Google has announced that with the release of a new accessibility update for Chrome, the browser will have a feature to check the user’s URL for typos. This allows Google Chrome to show suggested websites based on what it thinks is the “right” option. The new feature will roll out first in the desktop web browser and then in the “coming months” in the mobile version.
How written down The Verge resource is a handy tool that allows the user to get rid of the error and get to the sites they need, rather than the dubious sites that one often gets to when browsing on behalf of a popular site makes an inaccuracy.

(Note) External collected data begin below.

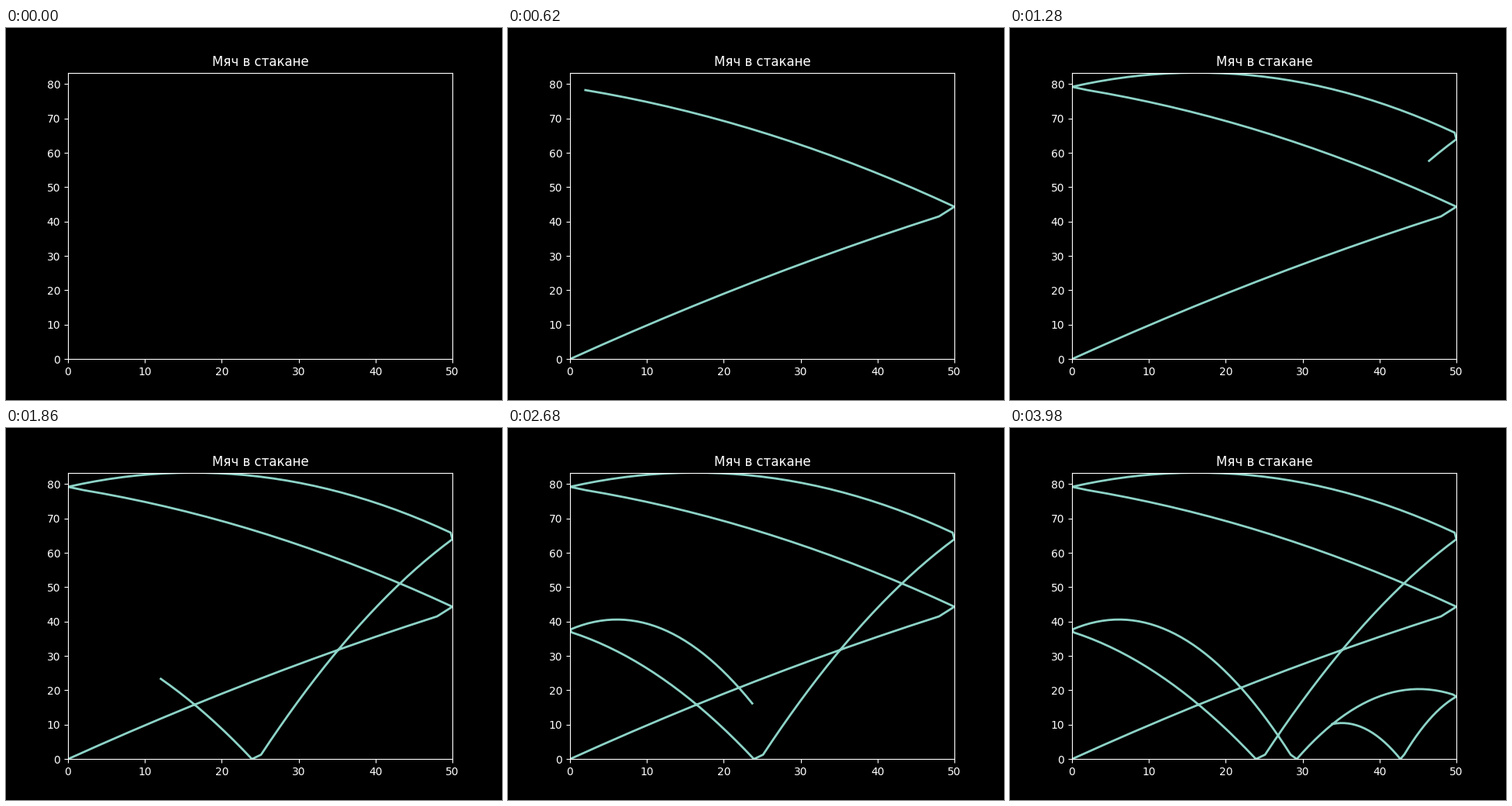
These frames come from a looping animation (640 by 480 pixels, 4000 ms). A matplotlib script:

```python
import matplotlib.pyplot as plt
from matplotlib.animation import FuncAnimation

WIDTH = 50      # inner width of the glass
G = 9.838
DT = 0.1
LOSS = 1.5      # speed divisor at each bounce
SLIP = 0.988    # floor friction when rolling to the right
FRAMES = 200


def fly(x, y, vx, vy, steps):
    """Euler steps of a ball bouncing off two walls and the floor."""
    path = [(x, y)]
    for _ in range(steps):
        x += vx * DT
        y += vy * DT
        vy -= G * DT
        if not 0 <= x <= WIDTH:
            x = min(max(x, 0), WIDTH)
            vx = -vx / LOSS
        if y < 0:
            y = 0
            vy = -vy / LOSS
            if vx > 0:
                vx *= SLIP
        path.append((x, y))
    return zip(*path)


xs, ys = fly(0, 0, 40, 40, FRAMES - 1)

plt.style.use("dark_background")
fig, ax = plt.subplots(figsize=(6.4, 4.8), dpi=100)
ax.set_title("Мяч в стакане")
ax.set_xlim(0, WIDTH)
ax.set_ylim(0, max(ys))
line, = ax.plot([], [], lw=2)


def init():
    line.set_data([], [])
    return line,


def update(i):
    # a lone start point leaves no trace
    n = i + 1 if i else 0
    line.set_data(xs[:n], ys[:n])
    return line,


anim = FuncAnimation(fig, update, frames=FRAMES, init_func=init,
                     interval=20, repeat=True, repeat_delay=0)
plt.show()
```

Google also rolled out an update for the Live Caption feature, which converts a voice message to text. Now the user can type the answer during a phone conversation and play it out loud to the other party. The feature will be supported on newer Pixel models first, after which it will be available on older Pixel models and other Android devices.
Additionally, Google will introduce an optimized subtitles panel on Android tablets and add live subtitles support for French, Italian and German on Pixel 4 and 5 and other Android devices.
It is also reported that Google Maps has received an update that will make the wheelchair-accessible location icon visible to all. Previously, to check if a specific location had a wheelchair ramp, you had to turn on the Accessible Locations feature in Google Maps.
In addition, Google has announced a closed beta test of several new Lookout app features for blind or low vision users. Now, the application based on artificial intelligence will process and generate image descriptions, regardless of whether they are accompanied by text or not. Users can ask clarifying questions about these images, which are answered using Google’s Advanced Visual Language Model (VLM) DeepMind.